How do you factor x^3-9x^2+25x-21, given that x=3 is a zero ?

Nov 2, 2016

${x}^{3} - 9 {x}^{2} + 25 x - 21 = \left(x - 3\right) \left(x - 3 - \sqrt{2}\right) \left(x - 3 + \sqrt{2}\right)$

Explanation:

$h \left(x\right) = {x}^{3} - 9 {x}^{2} + 25 x - 21$

The difference of squares identity can be written:

${a}^{2} - {b}^{2} = \left(a - b\right) \left(a + b\right)$

We use this later with $a = \left(x - 3\right)$ and $b = \sqrt{2}$

We are told that $3$ is a zero, so $\left(x - 3\right)$ must be a factor:

${x}^{3} - 9 {x}^{2} + 25 x - 21 = \left(x - 3\right) \left({x}^{2} - 6 x + 7\right)$

Then, completing the square we find:

${x}^{2} - 6 x + 7 = {x}^{2} - 6 x + 9 - 2$

$\textcolor{w h i t e}{{x}^{2} - 6 x + 7} = {\left(x - 3\right)}^{2} - {\left(\sqrt{2}\right)}^{2}$

$\textcolor{w h i t e}{{x}^{2} - 6 x + 7} = \left(\left(x - 3\right) - \sqrt{2}\right) \left(\left(x - 3\right) + \sqrt{2}\right)$

$\textcolor{w h i t e}{{x}^{2} - 6 x + 7} = \left(x - 3 - \sqrt{2}\right) \left(x - 3 + \sqrt{2}\right)$

Putting it all together:

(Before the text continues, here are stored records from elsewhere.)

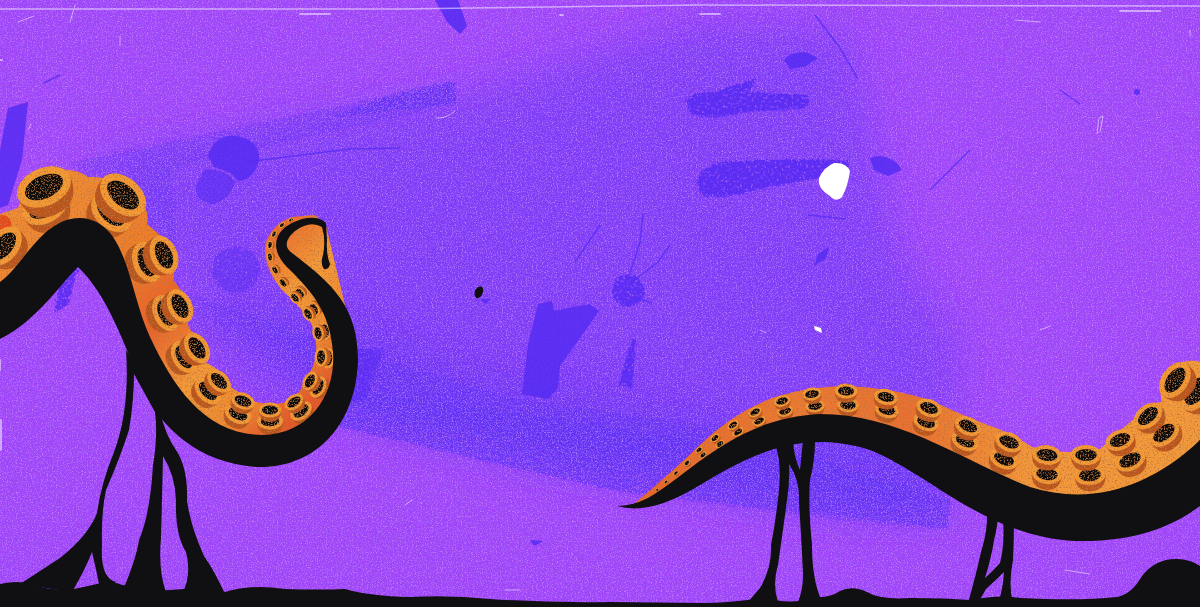
<!DOCTYPE html>
<html lang="en">
<head>
<meta charset="utf-8">
<title>Tentacles</title>
<style>
:root{--violet:#a044f8;--indigo:#552cf2;--ink:#100f11;--orange:#ef8b32;--amber:#f49a36;--rust:#b9541f;--red:#e5481d;--white:#fff}
html,body{margin:0;height:100%;overflow:hidden;background:var(--violet)}
.art{display:block;width:1200px;height:607px}
.paper{fill:var(--violet)}
.stain{fill:var(--indigo)}
.ink{fill:var(--ink)}
.skin{fill:url(#skin-left)}
.skin.right{fill:url(#skin-right)}
.rim{fill:var(--amber)}
.shade{fill:var(--rust)}
.fleck{fill:var(--white)}
.scratch{fill:none;stroke:var(--white);stroke-linecap:round;opacity:.5}
.crack{fill:none;stroke:var(--indigo);stroke-width:1.5;opacity:.75}
</style>
</head>
<body>
<svg class="art" viewBox="0 0 1200 607" role="img" aria-label="Two orange and black tentacles on a worn violet wall">
<defs>
<linearGradient id="skin-left" gradientUnits="userSpaceOnUse" x1="60" y1="170" x2="290" y2="420">
<stop offset="0" stop-color="#f08c34"/><stop offset=".35" stop-color="#ee7c2a"/><stop offset=".52" stop-color="#e9602a"/><stop offset=".72" stop-color="#f39a38"/><stop offset=".88" stop-color="#ef8a30"/><stop offset="1" stop-color="#e4542a"/>
</linearGradient>
<linearGradient id="skin-right" gradientUnits="userSpaceOnUse" x1="620" y1="0" x2="1200" y2="0">
<stop offset="0" stop-color="#e8622a"/><stop offset=".3" stop-color="#ec7a30"/><stop offset=".5" stop-color="#e87030"/><stop offset=".7" stop-color="#f3973a"/><stop offset="1" stop-color="#f29a3a"/>
</linearGradient>
<filter id="soft" x="-20%" y="-20%" width="140%" height="140%"><feGaussianBlur stdDeviation="22"/></filter>
<filter id="worn" x="-10%" y="-10%" width="120%" height="120%">
<feTurbulence type="fractalNoise" baseFrequency=".35" numOctaves="2" seed="4" result="n"/>
<feDisplacementMap in="SourceGraphic" in2="n" scale="7" xChannelSelector="R" yChannelSelector="G" result="d"/>
<feColorMatrix in="n" values="0 0 0 0 0 0 0 0 0 0 0 0 0 0 0 0 5 0 0 -1.3" result="m"/>
<feComposite in="d" in2="m" operator="in"/>
</filter>
<filter id="grain-blue" x="0" y="0" width="100%" height="100%">
<feTurbulence type="fractalNoise" baseFrequency=".75" numOctaves="2" seed="8"/>
<feColorMatrix values="0 0 0 0 .33 0 0 0 0 .16 0 0 0 0 .95 0 5 0 0 -2.5"/>
</filter>
<filter id="grain-pink" x="0" y="0" width="100%" height="100%">
<feTurbulence type="fractalNoise" baseFrequency=".8" numOctaves="2" seed="21"/>
<feColorMatrix values="0 0 0 0 .78 0 0 0 0 .38 0 0 0 0 1 0 0 5 0 -2.7"/>
</filter>
<filter id="speckle" x="0" y="0" width="100%" height="100%">
<feTurbulence type="fractalNoise" baseFrequency=".7" numOctaves="2" seed="3" result="n"/>
<feColorMatrix in="n" values="0 0 0 0 .5 0 0 0 0 .18 0 0 0 0 .05 0 4 0 0 -2.1" result="dots"/>
<feComposite in="dots" in2="SourceAlpha" operator="in" result="s"/>
<feMerge><feMergeNode in="SourceGraphic"/><feMergeNode in="s"/></feMerge>
</filter>
<g id="sucker">
<path class="shade" d="M-21 1Q-20 22 0 22T21 1Z"/>
<ellipse class="rim" rx="21" ry="14"/>
<ellipse class="ink" rx="15" ry="8.5"/>
</g>
</defs>

<g id="wall">
<rect class="paper" width="1200" height="607"/>
<g class="stain" filter="url(#soft)">
<path opacity=".42" d="M90 160L450 95L700 20L850 30L900 250L960 340L950 520L840 515L560 470L350 420L200 320Z"/>
<path opacity=".4" d="M180 300L340 310L480 370L740 420L950 470L940 515L800 500L560 460L350 415Z"/>
</g>
<g class="stain" filter="url(#worn)">
<path opacity=".3" d="M70 163L455 82L455 105L250 150L170 170L180 290L350 350L520 400L700 425L830 430L950 470V530L840 520L620 492L480 460L340 427L210 390L150 250Z"/>
<path opacity=".4" d="M340 390Q480 405 620 430L800 455L950 500L945 528L790 510L620 492L480 460L340 427Z"/>
<path opacity=".5" d="M390 95L455 80L455 103L410 109L330 118Z"/>
</g>
<rect width="1200" height="607" filter="url(#grain-blue)" opacity=".5"/>
<rect width="1200" height="607" filter="url(#grain-pink)" opacity=".45"/>
</g>

<g id="stains" class="stain" opacity=".85">
<path d="M8 108L28 102L22 160L8 205L0 208V150Z"/>
<path d="M435 0H458L467 26L460 34L447 22Z"/>
<path d="M208 156Q215 134 236 136Q260 140 259 160Q254 180 238 181Q232 171 214 167Z"/>
<path opacity=".7" d="M204 170Q226 168 235 182Q230 200 212 204Q192 200 197 184Z"/>
<g filter="url(#worn)">
<ellipse cx="236" cy="270" rx="24" ry="23" opacity=".6"/>
<path d="M686 101Q694 90 718 93Q760 92 808 96Q812 107 800 109L745 112Q706 122 690 113Z"/>
<path d="M697 184Q697 168 722 162Q780 158 848 161Q852 168 830 176L765 188Q714 202 701 195Z"/>
<path d="M710 94L757 78L750 92Z"/>
<circle cx="628" cy="291" r="16"/>
<path d="M632 340L636 338L632 388L618 386Z"/>
<path d="M60 270L78 268L68 305L55 312Z"/>
<path opacity=".7" d="M350 350L384 348L366 400L350 404Z"/>
</g>
<path d="M784 60Q792 50 808 53L818 58L806 66L790 69Z"/>
<path d="M870 158Q882 152 897 163L902 170L888 176L874 170Z"/>
<path d="M538 304L552 301L554 311L590 304L599 311L580 338L560 366L558 388L548 399L522 394L528 345Z"/>
<path d="M829 247L826 258L814 266L818 254Z"/>
<path d="M480 299L490 299L486 304Z"/>
<circle cx="1137" cy="92" r="3"/>
<path d="M530 540L544 541L534 546Z"/>
</g>
<g class="crack">
<path d="M628 280L640 242L643 213M632 282L658 262L670 245M636 298L652 303M246 162L350 149L400 148M815 15L840 48L858 79M808 215L846 219M60 75L44 83M600 225L575 262M1060 90L1080 104M970 150L930 190"/>
</g>
<g class="scratch">
<path d="M0 9H400L700 5L1200 6" stroke-width="1.5"/>
<path d="M436 118Q446 119 455 111M1097 134L1099 118L1103 116L1100 132M31 124L28 130M75 5L70 22M1015 20L1040 22M1065 570L1090 574M1190 30V36M18 22L34 16M120 36V46M505 590H520M760 330L766 333M1040 330L1050 326M405 505L412 500"/>
<path d="M0 60H2M0 360V370M1 420V450M700 14H720M560 15H563M1120 11H1160M300 14H330" stroke-width="2"/>
</g>
<g id="flecks">
<path class="fleck" d="M834 163Q846 162 850 171Q848 186 842 197Q836 203 830 196Q817 188 819 178Q824 167 834 163Z"/>
<path class="fleck" d="M814 326L821 328L822 333L815 330Z"/>
<path class="ink" d="M478 287Q484 285 483 292Q481 299 476 298Q472 292 478 287Z"/>
</g>

<g id="ground" class="ink">
<path d="M0 584Q18 580 30 584Q60 594 88 586L110 581Q140 592 170 590Q205 586 225 592Q250 584 285 589Q320 590 345 589Q370 596 410 597Q450 595 490 599Q550 603 610 602L700 603Q735 603 765 597Q790 606 815 597Q830 598 840 591Q852 585 867 592Q880 600 910 598Q945 598 970 600Q1000 594 1020 598Q1080 601 1117 597Q1132 594 1142 576Q1156 558 1178 559Q1192 560 1200 566V607H0Z"/>
</g>

<g id="drips" class="ink">
<path d="M126 350Q130 410 114 452Q101 484 97 513Q88 536 60 558L20 584L72 592Q85 570 92 552Q98 577 100 590L116 582Q100 578 102 545Q101 514 106 490Q120 458 129 430Q134 400 134 374L155 412Q158 435 153 465Q150 515 139 540Q136 560 122 592H166Q158 570 161 538Q162 500 163 456Q175 475 176 500Q175 535 186 552Q192 575 182 594H225Q214 570 204 556Q190 525 187 500Q188 468 176 450Q166 436 160 412L146 380Z"/>
<path d="M774 442Q782 460 779 490Q776 520 771 545Q772 568 760 588L748 602H778Q772 584 778 565Q783 530 787 500Q790 480 789 464Q800 480 799 502Q802 550 803 575Q803 590 798 602H822Q812 580 812 545Q808 505 810 480Q815 460 815 440H803L800 470Q794 458 793 440Z"/>
<path d="M987 512Q988 530 981 552Q976 575 968 603H978L986 589Q996 580 1004 572Q1003 590 998 603H1013Q1008 585 1013 560Q1014 540 1014 518H1003Q1005 545 1000 563Q992 572 985 578Q992 555 994 540Q998 525 998 512Z"/>
</g>

<g id="tentacle-left">
<g filter="url(#speckle)">
<path class="skin" d="M0 214L18 208Q28 180 55 171Q74 167 88 177Q118 176 138 196Q150 210 147 224Q156 232 166 240Q178 258 173 280Q190 298 188 320Q186 330 202 340Q209 352 205 362Q225 372 229 386Q242 394 252 401Q270 406 283 403Q303 394 304 380Q318 365 316 344Q316 330 308 318Q298 304 282 290Q264 268 265 246Q270 225 292 217L315 215L326 226L345 305L345 400L270 450L180 430L130 340L80 250L0 310Z"/>
<path d="M0 215Q12 214 12 230Q8 242 0 246Z" fill="var(--red)"/>
<g id="suckers-left">
<use href="#sucker" transform="translate(45 207) rotate(-28) scale(1.15)"/>
<use href="#sucker" transform="translate(44 187) rotate(-24) scale(1.35)"/>
<use href="#sucker" transform="translate(111 213) rotate(42) scale(1.1)"/>
<use href="#sucker" transform="translate(123 195) rotate(40) scale(1.25)"/>
<use href="#sucker" transform="translate(4 246) rotate(-52) scale(1.05)"/>
<use href="#sucker" transform="translate(147 262) rotate(70)"/>
<use href="#sucker" transform="translate(164 255) rotate(68) scale(.95)"/>
<use href="#sucker" transform="translate(166 313) rotate(66) scale(.9)"/>
<use href="#sucker" transform="translate(180 306) rotate(64) scale(.85)"/>
<use href="#sucker" transform="translate(184 357) rotate(60) scale(.82)"/>
<use href="#sucker" transform="translate(197 348) rotate(57) scale(.8)"/>
<use href="#sucker" transform="translate(208 391) rotate(46) scale(.75)"/>
<use href="#sucker" transform="translate(219 381) rotate(44) scale(.66)"/>
<use href="#sucker" transform="translate(238 414) rotate(24) scale(.66)"/>
<use href="#sucker" transform="translate(243 401) rotate(20) scale(.58)"/>
<use href="#sucker" transform="translate(270 421) rotate(-3) scale(.62)"/>
<use href="#sucker" transform="translate(270 410) scale(.54)"/>
<use href="#sucker" transform="translate(301 411) rotate(-38) scale(.58)"/>
<use href="#sucker" transform="translate(294 402) rotate(-36) scale(.5)"/>
<use href="#sucker" transform="translate(318 387) rotate(-62) scale(.54)"/>
<use href="#sucker" transform="translate(310 381) rotate(-60) scale(.48)"/>
<use href="#sucker" transform="translate(328 358) rotate(-88) scale(.5)"/>
<use href="#sucker" transform="translate(321 357) rotate(-88) scale(.46)"/>
<use href="#sucker" transform="translate(325 331) rotate(-100) scale(.44)"/>
<use href="#sucker" transform="translate(318 333) rotate(-102) scale(.4)"/>
<use href="#sucker" transform="translate(314 309) rotate(-120) scale(.38)"/>
<use href="#sucker" transform="translate(308 314) rotate(-120) scale(.36)"/>
<use href="#sucker" transform="translate(300 293) rotate(-132) scale(.32)"/>
<use href="#sucker" transform="translate(295 298) rotate(-132) scale(.32)"/>
<use href="#sucker" transform="translate(283 283) rotate(-132) scale(.28)"/>
<use href="#sucker" transform="translate(275 270) rotate(-120) scale(.25)"/>
<use href="#sucker" transform="translate(270 257) rotate(-100) scale(.23)"/>
<use href="#sucker" transform="translate(270 245) rotate(-82) scale(.21)"/>
<use href="#sucker" transform="translate(274 234) rotate(-58) scale(.19)"/>
<use href="#sucker" transform="translate(282 225) rotate(-42) scale(.17)"/>
<use href="#sucker" transform="translate(291 220) rotate(-24) scale(.14)"/>
</g>
</g>
<path class="ink" d="M0 282C24 265 42 218 80 218C128 220 128 290 150 337C174 388 205 434 262 435C312 434 336 392 333 352C330 312 312 292 290 270C268 250 272 228 302 219Q318 215 326 223L327 240Q326 254 330 264Q329 270 324 269Q320 264 323 255Q326 240 322 227Q310 220 295 231Q280 244 292 253C330 282 358 305 358 360C356 425 316 468 258 467C200 464 160 428 143 388C124 345 108 295 78 267C60 284 38 320 0 339Z"/>
</g>

<g id="tentacle-right">
<g filter="url(#speckle)">
<path class="skin right" d="M634 504Q670 474 700 445Q734 412 775 397Q810 386 850 386Q890 388 930 400Q955 412 985 424Q1010 432 1032 447Q1065 456 1100 449Q1120 430 1135 418Q1140 404 1162 402Q1156 380 1174 366Q1188 358 1200 362V455L1100 510L980 475L860 430L780 435L680 490Z"/>
<g id="suckers-right">
<use href="#sucker" transform="translate(1196 391) rotate(-55) scale(1.05)"/>
<use href="#sucker" transform="translate(1175 380) rotate(-55) scale(.95)"/>
<use href="#sucker" transform="translate(1164 433) rotate(-38) scale(.82)"/>
<use href="#sucker" transform="translate(1148 416) rotate(-40) scale(.78)"/>
<use href="#sucker" transform="translate(1130 460) rotate(-24) scale(.76)"/>
<use href="#sucker" transform="translate(1120 440) rotate(-22) scale(.72)"/>
<use href="#sucker" transform="translate(1090 475) rotate(-5) scale(.74)"/>
<use href="#sucker" transform="translate(1086 455) scale(.72)"/>
<use href="#sucker" transform="translate(1047 474) rotate(8) scale(.72)"/>
<use href="#sucker" transform="translate(1047 455) rotate(8) scale(.7)"/>
<use href="#sucker" transform="translate(1004 459) rotate(22) scale(.7)"/>
<use href="#sucker" transform="translate(1009 442) rotate(22) scale(.68)"/>
<use href="#sucker" transform="translate(965 441) rotate(24) scale(.66)"/>
<use href="#sucker" transform="translate(968 426) rotate(24) scale(.65)"/>
<use href="#sucker" transform="translate(926 422) rotate(20) scale(.62)"/>
<use href="#sucker" transform="translate(929 408) rotate(20) scale(.62)"/>
<use href="#sucker" transform="translate(887 410) rotate(12) scale(.57)"/>
<use href="#sucker" transform="translate(886 397) rotate(12) scale(.57)"/>
<use href="#sucker" transform="translate(848 405) rotate(3) scale(.52)"/>
<use href="#sucker" transform="translate(846 391) rotate(2) scale(.54)"/>
<use href="#sucker" transform="translate(815 406) rotate(-6) scale(.46)"/>
<use href="#sucker" transform="translate(812 394) rotate(-8) scale(.46)"/>
<use href="#sucker" transform="translate(785 411) rotate(-18) scale(.4)"/>
<use href="#sucker" transform="translate(782 401) rotate(-18) scale(.4)"/>
<use href="#sucker" transform="translate(759 421) rotate(-28) scale(.34)"/>
<use href="#sucker" transform="translate(755 412) rotate(-28) scale(.34)"/>
<use href="#sucker" transform="translate(738 432) rotate(-34) scale(.3)"/>
<use href="#sucker" transform="translate(733 425) rotate(-35) scale(.3)"/>
<use href="#sucker" transform="translate(720 444) rotate(-38) scale(.25)"/>
<use href="#sucker" transform="translate(715 438) rotate(-40) scale(.25)"/>
<use href="#sucker" transform="translate(703 455) rotate(-42) scale(.2)"/>
<use href="#sucker" transform="translate(699 450) rotate(-42) scale(.2)"/>
<use href="#sucker" transform="translate(687 463) rotate(-42) scale(.18)"/>
<use href="#sucker" transform="translate(676 473) rotate(-42) scale(.15)"/>
<use href="#sucker" transform="translate(666 482) rotate(-42) scale(.12)"/>
<use href="#sucker" transform="translate(657 490) rotate(-42) scale(.1)"/>
</g>
</g>
<path class="ink" d="M617 506Q632 506 648 498C690 474 735 418 820 414C900 414 965 462 1030 487C1090 506 1150 488 1200 440V506C1165 532 1125 542 1075 541C985 536 930 474 870 450C800 428 748 456 700 485Q650 516 617 506Z"/>
</g>
</svg>
</body>
</html>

${x}^{3} - 9 {x}^{2} + 25 x - 21 = \left(x - 3\right) \left(x - 3 - \sqrt{2}\right) \left(x - 3 + \sqrt{2}\right)$